There’s a new level playing field, and it has been brought here by the lower cost of travel and visa-free entry between countries. Traveling to SG and HK, feels just like going to Manila. It’s that easy that one can probably travel to SG many times in a year without going broke.

Together with easier traveling is the rise of seed funds nearby. The argument used to be that, to start a business is very hard in Cebu because there’s no one around to fund it. You either have to be rich already, or somehow endure countless days of starvation while you bootstrapped your way.

Seed funds are now available in Manila, in SG, and some funds even just hover around South East Asia, that if you have a compelling offer, it’s just 1 or 2 LinkedIn connections away.

These new developments now brings the un-even playing field.

A startup team in Cebu can formalize their idea and build the co-founding team locally. Build initial traction to get some validation, and tap into mentors from the local community for support.

Once they are ready, they can then pitch to apply for formal seed funding. From there they continue to build their startup, while going through the incubation program. Incubation is a good time to get mentorship from experts and build connections with potential partners and customers.

After incubation, which normally last for 3 to 6 months, they can then opt to go back home to Cebu, to build their base. And here comes the unfair advantage.

It’s known that SG is an expensive place to build a business. Hiring is also tough, where a lot of bigger and more established companies (likes of Google, Facebook, etc.) are competing for the talents. Salaries are higher there, just because the cost of living is expensive and the salary rates are very competitive.

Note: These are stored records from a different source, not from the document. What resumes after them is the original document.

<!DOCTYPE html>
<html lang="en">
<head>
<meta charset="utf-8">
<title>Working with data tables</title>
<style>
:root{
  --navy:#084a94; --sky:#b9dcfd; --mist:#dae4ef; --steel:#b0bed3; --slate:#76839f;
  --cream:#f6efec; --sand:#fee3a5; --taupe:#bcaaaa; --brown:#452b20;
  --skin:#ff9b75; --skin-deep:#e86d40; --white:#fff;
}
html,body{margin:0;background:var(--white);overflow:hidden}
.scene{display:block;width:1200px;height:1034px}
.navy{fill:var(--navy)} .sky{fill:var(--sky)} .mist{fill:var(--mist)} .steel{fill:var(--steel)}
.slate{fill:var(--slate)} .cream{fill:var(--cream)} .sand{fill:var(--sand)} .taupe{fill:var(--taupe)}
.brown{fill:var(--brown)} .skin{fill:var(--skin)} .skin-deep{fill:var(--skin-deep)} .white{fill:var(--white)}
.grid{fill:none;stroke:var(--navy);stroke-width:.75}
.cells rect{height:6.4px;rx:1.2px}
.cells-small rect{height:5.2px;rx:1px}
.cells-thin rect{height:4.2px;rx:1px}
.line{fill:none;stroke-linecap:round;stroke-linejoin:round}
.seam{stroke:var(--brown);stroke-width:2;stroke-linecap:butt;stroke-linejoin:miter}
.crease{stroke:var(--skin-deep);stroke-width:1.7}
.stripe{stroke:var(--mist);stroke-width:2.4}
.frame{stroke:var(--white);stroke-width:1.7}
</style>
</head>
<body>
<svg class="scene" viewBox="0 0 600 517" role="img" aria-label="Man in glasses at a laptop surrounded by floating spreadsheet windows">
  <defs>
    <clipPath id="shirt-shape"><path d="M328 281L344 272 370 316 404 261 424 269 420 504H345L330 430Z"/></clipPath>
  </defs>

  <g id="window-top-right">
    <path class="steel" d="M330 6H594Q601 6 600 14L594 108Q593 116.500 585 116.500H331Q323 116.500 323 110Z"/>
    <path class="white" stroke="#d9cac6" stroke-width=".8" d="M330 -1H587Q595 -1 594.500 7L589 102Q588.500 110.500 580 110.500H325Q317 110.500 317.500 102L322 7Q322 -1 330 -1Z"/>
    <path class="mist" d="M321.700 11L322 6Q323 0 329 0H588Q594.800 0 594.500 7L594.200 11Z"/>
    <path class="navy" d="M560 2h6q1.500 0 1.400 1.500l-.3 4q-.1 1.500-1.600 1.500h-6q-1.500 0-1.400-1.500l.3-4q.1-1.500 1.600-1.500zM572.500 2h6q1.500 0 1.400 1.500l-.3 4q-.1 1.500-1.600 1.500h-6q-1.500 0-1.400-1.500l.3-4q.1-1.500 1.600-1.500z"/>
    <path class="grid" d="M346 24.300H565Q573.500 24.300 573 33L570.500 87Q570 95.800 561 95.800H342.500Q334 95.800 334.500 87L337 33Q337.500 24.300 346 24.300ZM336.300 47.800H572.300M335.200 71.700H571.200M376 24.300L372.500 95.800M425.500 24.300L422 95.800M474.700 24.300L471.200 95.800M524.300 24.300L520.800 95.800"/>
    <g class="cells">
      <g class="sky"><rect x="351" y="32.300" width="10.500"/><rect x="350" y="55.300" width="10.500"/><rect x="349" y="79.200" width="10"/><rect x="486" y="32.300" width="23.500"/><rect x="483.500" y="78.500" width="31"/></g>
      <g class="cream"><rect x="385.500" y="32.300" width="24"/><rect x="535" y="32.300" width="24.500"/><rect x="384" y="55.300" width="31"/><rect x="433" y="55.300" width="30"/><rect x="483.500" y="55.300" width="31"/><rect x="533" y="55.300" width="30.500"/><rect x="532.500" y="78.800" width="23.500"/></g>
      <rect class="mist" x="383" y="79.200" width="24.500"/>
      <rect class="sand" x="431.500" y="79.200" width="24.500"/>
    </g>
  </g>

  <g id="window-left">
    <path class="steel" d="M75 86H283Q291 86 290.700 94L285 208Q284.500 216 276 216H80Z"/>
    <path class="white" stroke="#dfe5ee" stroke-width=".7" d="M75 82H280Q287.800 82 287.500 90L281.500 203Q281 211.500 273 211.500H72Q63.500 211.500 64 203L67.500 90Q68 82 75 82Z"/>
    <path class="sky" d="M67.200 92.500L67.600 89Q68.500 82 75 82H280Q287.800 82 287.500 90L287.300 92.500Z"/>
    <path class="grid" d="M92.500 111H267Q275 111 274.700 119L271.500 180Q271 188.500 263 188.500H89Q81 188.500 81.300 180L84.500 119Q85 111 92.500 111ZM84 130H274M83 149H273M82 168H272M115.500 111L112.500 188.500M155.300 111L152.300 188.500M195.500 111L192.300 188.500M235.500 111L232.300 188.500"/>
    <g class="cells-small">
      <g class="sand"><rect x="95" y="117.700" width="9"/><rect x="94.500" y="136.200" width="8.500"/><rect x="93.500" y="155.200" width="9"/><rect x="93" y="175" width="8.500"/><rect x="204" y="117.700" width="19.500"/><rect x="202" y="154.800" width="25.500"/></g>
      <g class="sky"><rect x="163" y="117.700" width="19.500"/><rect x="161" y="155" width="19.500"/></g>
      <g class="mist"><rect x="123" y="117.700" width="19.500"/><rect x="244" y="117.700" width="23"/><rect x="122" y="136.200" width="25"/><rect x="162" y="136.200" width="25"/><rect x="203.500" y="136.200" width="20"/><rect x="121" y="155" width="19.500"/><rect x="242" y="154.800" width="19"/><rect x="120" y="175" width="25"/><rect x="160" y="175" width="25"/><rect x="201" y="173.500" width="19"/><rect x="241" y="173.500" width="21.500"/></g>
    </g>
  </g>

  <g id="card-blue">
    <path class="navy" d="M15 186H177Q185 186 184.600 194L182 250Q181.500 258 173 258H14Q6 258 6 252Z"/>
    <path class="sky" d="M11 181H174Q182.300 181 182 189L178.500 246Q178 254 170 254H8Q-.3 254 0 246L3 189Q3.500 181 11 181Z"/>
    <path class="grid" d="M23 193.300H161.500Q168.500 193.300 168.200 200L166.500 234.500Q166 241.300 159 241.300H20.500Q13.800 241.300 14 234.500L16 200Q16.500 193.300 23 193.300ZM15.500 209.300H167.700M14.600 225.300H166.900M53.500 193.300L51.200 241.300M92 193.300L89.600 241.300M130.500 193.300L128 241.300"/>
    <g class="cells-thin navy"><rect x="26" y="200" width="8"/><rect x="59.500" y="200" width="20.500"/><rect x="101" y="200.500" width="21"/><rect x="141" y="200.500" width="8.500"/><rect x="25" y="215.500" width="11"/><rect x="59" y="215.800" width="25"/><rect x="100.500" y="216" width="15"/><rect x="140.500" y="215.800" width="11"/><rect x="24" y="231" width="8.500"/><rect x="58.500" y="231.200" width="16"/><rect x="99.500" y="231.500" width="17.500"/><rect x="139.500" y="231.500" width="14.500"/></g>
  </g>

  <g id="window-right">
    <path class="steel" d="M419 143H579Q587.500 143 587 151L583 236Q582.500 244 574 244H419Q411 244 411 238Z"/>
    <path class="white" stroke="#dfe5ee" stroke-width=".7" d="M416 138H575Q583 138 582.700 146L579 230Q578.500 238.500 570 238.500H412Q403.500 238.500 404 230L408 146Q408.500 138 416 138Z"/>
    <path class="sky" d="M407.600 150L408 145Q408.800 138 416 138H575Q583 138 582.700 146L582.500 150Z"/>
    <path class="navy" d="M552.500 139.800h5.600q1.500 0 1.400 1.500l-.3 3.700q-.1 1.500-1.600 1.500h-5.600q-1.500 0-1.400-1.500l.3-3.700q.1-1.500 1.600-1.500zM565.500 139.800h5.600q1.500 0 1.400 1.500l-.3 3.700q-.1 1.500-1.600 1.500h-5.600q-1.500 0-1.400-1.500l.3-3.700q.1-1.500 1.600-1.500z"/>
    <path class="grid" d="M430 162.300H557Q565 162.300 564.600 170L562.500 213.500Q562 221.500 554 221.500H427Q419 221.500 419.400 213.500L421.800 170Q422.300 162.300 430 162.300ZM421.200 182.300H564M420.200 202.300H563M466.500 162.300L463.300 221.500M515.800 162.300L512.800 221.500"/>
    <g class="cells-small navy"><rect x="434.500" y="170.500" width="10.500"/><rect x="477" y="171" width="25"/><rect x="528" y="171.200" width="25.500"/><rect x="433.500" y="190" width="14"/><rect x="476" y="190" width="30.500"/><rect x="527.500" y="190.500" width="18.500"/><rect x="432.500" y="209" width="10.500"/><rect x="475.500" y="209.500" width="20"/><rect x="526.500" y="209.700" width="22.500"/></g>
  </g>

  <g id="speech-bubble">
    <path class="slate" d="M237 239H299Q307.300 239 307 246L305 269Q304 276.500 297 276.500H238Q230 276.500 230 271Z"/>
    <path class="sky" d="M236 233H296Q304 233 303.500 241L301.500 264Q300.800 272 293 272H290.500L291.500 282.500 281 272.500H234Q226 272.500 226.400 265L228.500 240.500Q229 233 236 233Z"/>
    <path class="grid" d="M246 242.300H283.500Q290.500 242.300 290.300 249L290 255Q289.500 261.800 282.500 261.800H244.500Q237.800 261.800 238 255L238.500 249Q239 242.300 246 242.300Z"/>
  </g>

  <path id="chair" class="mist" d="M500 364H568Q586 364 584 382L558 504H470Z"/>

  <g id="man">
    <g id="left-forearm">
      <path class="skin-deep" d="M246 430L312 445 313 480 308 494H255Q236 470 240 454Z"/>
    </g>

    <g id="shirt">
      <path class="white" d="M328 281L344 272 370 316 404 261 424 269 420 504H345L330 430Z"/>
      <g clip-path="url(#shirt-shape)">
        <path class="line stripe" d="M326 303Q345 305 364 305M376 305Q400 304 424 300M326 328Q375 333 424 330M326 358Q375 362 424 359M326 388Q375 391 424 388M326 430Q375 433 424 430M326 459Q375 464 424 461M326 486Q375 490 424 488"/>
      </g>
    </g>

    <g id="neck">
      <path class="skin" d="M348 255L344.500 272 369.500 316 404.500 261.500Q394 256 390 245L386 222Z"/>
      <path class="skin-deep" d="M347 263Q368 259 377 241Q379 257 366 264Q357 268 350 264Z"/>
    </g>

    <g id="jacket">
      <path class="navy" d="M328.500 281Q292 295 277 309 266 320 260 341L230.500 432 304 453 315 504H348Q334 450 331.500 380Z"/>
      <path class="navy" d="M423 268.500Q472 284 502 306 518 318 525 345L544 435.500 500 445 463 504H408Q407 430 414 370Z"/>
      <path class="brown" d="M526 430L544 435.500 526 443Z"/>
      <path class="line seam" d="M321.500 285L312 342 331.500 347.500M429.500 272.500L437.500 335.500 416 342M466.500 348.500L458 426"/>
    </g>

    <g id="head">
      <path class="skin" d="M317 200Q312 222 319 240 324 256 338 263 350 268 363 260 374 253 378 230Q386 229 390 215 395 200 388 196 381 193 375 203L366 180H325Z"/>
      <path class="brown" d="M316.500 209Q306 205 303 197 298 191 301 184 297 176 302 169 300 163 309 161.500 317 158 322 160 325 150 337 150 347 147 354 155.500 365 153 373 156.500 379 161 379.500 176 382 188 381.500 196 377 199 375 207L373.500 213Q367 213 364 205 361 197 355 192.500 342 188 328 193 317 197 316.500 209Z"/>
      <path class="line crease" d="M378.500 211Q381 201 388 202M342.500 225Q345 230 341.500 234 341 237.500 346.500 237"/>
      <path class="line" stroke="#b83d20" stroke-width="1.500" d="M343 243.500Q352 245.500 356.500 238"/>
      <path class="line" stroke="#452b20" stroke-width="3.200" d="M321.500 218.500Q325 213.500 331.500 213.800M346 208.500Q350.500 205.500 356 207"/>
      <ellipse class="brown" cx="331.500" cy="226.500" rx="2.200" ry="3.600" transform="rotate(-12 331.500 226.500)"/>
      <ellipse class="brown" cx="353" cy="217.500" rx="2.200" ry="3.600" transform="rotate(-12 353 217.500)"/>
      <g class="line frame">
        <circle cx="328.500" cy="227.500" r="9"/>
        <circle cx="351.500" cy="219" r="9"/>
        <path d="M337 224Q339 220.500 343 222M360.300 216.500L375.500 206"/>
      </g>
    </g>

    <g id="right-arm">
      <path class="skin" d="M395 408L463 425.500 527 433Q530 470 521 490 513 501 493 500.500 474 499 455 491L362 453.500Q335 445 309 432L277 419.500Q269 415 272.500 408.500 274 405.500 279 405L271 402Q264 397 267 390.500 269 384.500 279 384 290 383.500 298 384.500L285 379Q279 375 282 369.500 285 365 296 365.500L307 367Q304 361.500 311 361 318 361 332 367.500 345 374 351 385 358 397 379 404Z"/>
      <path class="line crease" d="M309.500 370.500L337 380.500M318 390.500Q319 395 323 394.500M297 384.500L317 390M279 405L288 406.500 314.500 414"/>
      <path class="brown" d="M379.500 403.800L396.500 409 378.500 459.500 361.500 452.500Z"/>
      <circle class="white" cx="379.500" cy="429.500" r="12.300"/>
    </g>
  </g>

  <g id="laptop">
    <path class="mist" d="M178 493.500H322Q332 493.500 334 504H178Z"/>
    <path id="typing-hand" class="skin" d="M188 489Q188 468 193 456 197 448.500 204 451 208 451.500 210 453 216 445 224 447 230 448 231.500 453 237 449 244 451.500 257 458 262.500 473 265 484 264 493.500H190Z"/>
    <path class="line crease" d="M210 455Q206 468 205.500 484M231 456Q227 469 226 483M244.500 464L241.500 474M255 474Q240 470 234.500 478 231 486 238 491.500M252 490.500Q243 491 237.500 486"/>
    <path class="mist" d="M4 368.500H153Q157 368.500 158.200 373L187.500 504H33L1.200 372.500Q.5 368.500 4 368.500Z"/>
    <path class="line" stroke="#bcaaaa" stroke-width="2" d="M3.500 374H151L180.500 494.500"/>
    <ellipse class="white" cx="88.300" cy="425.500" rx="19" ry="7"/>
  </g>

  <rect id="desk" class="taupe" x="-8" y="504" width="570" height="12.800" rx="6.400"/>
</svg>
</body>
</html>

Compare that to Cebu. A well built team here in Cebu will rival other software teams in the world. A programmer from Cebu will have equal access to any technical resource and knowledge to learn from. In Cebu, hiring is tough for the highly skilled people, but not so with the junior ones.

With a good hiring, on-boarding, and continuous training strategy, it will be fairly easy to build a backend team in Cebu, while maintaining a front-end startup in SG. But front-end rarely need to be a physical office, the website or the mobile app should be the primary front-end. JFDI offers a co-working space, which can be used as the front-end from SG.

If a startup has the option to a lower cost of operations, it will always have an unfair advantage over the competition, since it will be able to do more for the same amount of capital. Lower cost is also a big advantage in an ever changing market, where the cost of change can sometimes prohibit companies from adapting. A lower cost, means a startup can slowly build a second track to pivot, while maintaining the legacy traction for a while.

I get very excited when i think about this opportunity. I can think back to 15 years ago, the first time i heard about Ayala IdeaFarm, a sort of incubation program that was in offer before. From that time, it felt like it was the only option (it certainly was from my perspective, since we didn’t know there were other ways), that if we don’t make the cut, then we’ll just contend with making accounting and HR applications for a living.

So this is my call to action for local startups in Cebu and nearby cities. Now is a good time to dust off those ideas and participate in the local startup community.

A few Startup Weekends are coming soon and we just kicked off the first Founders Friday last night, which are both good events to be involved in. This year, we have a few programs in the plans, under the Founders banner together with TechTalks.ph.

I am excited about the new startups that will turn up this year, and will go on to make the cut for seed funding in SG or in Manila. Lets put our advantage to good use.